  3. Handwriting instruction results in better writing. Writing by hand has been linked to higher order writing tasks, such as word selection and the organization of ideas. When handwriting is automatic, the cognitive load of writing is reduced so that students can focus on composing their ideas.
    Berninger, V. W., Abbott, R. D., Swanson, H. L., Lovitt, D., Trivedi, P., Lin, S. J. C., … & Amtmann, D. (2010). Relationship of word-and sentence-level working memory to reading and writing in second, fourth, and sixth grade. Language, Speech, and Hearing Services in Schools, 41(2), 179-193.
    Medwell, J., Strand, S., & Wray, D. (2009). The links between handwriting and composing for Y6 children. Cambridge Journal of Education, 39(3), 329-344.
  4. Kids must achieve automaticity, or fluency, in basic skills before they can go on to higher order thinking skills. If they do not do this, their working memory will be burdened with basic skills.  Achieving automaticity requires direct instruction and supervised practice.
    Santangelo, T., & Graham, S. (2016). A comprehensive meta-analysis of handwriting instruction. Educational Psychology Review, 28(2), 225-265.
  5. Cursive writing has noticeable benefits for people with dyslexia and other learning disabilities.
    Berninger, V., Wolf, B., (2009) Teaching students with dyslexia and dysgraphia: Lessons from teaching and science.  Baltimore: Paul H. Brookes, Publishing Co.
    Montgomery, D. (2012). The contribution of handwriting and spelling remediation to overcoming dyslexia. In Dyslexia-A Comprehensive and International Approach. InTech. Available at http://cdn.intechopen.com/pdfs/35808/InTech-%20The_contribution_of_handwriting_and_spelling_remediation_to_overcoming_dyslexia.pdf.

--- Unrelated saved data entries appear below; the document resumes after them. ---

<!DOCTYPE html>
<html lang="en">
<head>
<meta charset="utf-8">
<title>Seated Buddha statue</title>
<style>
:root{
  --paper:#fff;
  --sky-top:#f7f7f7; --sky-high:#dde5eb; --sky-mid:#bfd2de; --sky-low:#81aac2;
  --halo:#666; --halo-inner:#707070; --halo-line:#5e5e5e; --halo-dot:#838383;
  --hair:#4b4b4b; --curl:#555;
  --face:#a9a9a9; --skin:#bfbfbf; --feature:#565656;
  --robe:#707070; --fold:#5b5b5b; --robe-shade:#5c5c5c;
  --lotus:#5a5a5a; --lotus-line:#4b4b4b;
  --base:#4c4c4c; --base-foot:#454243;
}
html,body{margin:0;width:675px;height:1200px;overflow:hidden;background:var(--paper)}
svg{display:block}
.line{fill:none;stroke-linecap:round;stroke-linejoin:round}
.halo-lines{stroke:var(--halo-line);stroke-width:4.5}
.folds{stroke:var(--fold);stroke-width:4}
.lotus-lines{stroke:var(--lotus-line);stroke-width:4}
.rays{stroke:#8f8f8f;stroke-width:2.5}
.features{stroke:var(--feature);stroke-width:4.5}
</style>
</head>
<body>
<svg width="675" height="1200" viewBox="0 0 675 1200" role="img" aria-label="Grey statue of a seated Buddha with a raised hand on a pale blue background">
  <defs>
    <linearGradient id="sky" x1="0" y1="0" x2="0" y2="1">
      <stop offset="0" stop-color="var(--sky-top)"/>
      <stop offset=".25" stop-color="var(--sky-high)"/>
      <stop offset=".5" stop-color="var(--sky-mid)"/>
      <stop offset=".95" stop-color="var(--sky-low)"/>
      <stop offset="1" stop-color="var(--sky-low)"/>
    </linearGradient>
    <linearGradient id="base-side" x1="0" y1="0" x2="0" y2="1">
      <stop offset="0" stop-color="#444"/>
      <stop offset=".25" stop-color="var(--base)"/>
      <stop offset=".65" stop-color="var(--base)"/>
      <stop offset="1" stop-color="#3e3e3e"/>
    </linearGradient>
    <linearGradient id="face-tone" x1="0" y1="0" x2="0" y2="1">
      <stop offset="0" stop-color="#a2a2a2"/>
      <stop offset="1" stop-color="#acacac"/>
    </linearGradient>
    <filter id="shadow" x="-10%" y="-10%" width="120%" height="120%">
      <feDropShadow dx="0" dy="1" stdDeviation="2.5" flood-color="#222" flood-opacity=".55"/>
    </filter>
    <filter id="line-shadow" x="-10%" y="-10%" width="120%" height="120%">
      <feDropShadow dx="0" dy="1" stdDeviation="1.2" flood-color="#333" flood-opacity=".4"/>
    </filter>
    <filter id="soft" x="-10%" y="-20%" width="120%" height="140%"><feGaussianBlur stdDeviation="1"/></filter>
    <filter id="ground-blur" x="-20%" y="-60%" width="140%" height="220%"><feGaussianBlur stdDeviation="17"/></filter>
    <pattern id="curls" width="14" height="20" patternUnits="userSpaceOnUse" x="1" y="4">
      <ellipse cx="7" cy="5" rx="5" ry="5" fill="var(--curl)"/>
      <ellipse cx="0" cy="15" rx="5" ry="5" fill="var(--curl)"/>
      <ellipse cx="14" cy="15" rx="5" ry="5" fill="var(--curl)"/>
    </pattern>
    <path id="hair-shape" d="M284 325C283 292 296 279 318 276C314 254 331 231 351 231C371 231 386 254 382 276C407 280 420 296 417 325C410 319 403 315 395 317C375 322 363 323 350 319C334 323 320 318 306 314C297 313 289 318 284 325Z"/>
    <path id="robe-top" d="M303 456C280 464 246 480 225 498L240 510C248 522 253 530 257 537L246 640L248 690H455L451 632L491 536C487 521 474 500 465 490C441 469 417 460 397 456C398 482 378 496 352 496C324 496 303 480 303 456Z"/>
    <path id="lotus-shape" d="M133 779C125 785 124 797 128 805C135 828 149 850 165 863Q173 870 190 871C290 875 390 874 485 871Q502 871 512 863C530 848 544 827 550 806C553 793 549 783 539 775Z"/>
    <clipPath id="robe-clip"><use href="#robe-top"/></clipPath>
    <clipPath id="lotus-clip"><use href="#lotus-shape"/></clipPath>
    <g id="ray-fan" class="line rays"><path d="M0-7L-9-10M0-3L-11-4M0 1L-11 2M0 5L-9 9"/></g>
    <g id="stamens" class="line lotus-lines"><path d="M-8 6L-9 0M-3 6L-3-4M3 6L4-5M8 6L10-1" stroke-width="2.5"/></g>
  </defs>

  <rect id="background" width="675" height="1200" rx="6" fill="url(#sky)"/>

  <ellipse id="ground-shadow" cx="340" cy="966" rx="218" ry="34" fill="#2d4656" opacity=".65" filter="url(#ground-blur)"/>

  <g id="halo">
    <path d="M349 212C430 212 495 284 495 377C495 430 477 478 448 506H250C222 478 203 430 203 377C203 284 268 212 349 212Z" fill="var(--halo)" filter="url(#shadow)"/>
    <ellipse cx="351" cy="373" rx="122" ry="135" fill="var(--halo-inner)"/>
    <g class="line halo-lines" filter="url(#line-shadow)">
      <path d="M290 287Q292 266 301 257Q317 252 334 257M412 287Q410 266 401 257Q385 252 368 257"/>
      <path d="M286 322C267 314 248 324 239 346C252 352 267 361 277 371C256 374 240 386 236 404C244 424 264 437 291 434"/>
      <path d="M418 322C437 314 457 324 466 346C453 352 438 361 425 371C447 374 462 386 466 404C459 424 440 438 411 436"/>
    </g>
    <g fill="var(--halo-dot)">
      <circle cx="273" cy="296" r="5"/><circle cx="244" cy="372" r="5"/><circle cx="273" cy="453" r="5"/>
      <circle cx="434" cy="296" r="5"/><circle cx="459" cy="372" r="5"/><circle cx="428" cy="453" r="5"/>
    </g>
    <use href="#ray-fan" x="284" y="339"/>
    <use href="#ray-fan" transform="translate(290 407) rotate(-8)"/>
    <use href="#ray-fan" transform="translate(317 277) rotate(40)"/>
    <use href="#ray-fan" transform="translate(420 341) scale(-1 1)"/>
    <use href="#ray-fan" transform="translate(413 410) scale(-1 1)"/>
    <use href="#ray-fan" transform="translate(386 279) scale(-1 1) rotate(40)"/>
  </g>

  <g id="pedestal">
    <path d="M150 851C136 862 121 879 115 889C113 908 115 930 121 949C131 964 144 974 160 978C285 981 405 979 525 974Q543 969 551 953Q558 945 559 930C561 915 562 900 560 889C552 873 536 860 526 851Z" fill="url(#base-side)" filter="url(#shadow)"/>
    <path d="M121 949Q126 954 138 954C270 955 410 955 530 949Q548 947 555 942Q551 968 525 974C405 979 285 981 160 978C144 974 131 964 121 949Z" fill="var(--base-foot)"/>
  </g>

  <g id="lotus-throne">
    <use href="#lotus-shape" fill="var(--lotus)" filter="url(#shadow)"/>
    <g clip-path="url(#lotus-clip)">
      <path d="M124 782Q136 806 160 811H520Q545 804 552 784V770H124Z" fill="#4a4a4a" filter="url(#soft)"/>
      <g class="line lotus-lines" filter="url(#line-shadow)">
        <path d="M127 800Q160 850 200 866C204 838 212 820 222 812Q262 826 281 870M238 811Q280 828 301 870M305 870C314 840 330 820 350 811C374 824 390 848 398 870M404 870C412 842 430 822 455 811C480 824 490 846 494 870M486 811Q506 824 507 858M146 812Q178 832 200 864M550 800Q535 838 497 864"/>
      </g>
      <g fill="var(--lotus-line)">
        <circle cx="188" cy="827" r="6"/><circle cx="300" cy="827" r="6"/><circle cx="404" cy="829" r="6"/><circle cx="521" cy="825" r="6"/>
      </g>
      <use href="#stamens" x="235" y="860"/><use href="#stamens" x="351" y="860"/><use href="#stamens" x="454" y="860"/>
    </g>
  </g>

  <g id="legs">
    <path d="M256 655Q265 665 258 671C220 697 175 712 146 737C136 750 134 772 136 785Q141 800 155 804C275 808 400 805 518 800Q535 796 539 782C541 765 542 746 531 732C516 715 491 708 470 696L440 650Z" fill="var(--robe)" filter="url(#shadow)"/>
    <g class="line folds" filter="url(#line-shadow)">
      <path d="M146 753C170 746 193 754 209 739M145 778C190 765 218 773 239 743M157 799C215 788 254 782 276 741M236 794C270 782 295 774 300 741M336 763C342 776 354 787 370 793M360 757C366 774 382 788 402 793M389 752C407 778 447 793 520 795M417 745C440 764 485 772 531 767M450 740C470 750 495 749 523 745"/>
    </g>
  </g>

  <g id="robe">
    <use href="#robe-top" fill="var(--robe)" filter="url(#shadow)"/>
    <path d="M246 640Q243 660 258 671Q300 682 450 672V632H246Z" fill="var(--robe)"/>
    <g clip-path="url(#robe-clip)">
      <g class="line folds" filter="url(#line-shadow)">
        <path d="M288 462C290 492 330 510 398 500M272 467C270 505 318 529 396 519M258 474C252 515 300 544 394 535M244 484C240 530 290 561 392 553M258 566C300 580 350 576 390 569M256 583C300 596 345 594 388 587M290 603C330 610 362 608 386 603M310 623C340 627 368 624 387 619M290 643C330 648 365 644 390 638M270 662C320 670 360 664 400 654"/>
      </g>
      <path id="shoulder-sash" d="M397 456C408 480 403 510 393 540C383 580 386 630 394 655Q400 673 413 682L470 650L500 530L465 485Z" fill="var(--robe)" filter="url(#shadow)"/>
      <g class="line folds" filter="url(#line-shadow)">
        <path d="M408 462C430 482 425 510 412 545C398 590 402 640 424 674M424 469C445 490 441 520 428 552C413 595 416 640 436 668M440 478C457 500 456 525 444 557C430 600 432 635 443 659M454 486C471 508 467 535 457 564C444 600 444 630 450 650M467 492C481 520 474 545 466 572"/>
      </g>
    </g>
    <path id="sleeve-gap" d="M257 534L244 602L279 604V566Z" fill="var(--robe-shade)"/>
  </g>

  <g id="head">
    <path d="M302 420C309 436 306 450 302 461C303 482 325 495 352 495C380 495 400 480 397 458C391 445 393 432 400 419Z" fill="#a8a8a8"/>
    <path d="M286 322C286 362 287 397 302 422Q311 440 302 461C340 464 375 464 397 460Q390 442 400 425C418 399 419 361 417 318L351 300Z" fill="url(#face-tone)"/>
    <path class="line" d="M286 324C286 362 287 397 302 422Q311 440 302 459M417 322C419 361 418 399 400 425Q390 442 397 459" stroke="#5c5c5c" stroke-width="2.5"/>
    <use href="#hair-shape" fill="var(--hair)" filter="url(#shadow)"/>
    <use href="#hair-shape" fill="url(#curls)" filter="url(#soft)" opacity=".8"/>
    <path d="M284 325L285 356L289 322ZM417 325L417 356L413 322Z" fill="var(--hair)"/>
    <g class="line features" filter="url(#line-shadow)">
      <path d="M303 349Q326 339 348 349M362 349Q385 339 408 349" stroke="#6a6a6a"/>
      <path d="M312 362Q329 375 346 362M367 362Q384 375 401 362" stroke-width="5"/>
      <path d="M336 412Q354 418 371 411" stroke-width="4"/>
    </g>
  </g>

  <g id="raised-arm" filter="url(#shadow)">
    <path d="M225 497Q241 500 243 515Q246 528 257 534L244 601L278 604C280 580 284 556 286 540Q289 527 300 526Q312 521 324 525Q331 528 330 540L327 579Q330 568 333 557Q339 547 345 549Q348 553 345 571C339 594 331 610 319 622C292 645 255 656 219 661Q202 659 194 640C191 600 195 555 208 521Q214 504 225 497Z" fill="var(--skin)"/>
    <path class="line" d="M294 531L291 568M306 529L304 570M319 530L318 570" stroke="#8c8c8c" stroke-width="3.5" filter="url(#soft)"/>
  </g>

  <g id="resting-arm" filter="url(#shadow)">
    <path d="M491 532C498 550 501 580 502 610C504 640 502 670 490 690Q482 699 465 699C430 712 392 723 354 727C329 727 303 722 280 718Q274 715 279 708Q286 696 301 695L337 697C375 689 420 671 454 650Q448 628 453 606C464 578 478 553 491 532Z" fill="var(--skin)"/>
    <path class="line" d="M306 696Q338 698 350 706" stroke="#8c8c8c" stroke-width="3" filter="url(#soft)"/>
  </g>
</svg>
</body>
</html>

My dear husband is concerned that I may turn into some back-to-basics nutcase. “Don’t you have more important things to worry about?” he asks. More important than whether my children’s school teaches reading and writing? No, not really. Sure, there are other important things to worry about, but more important?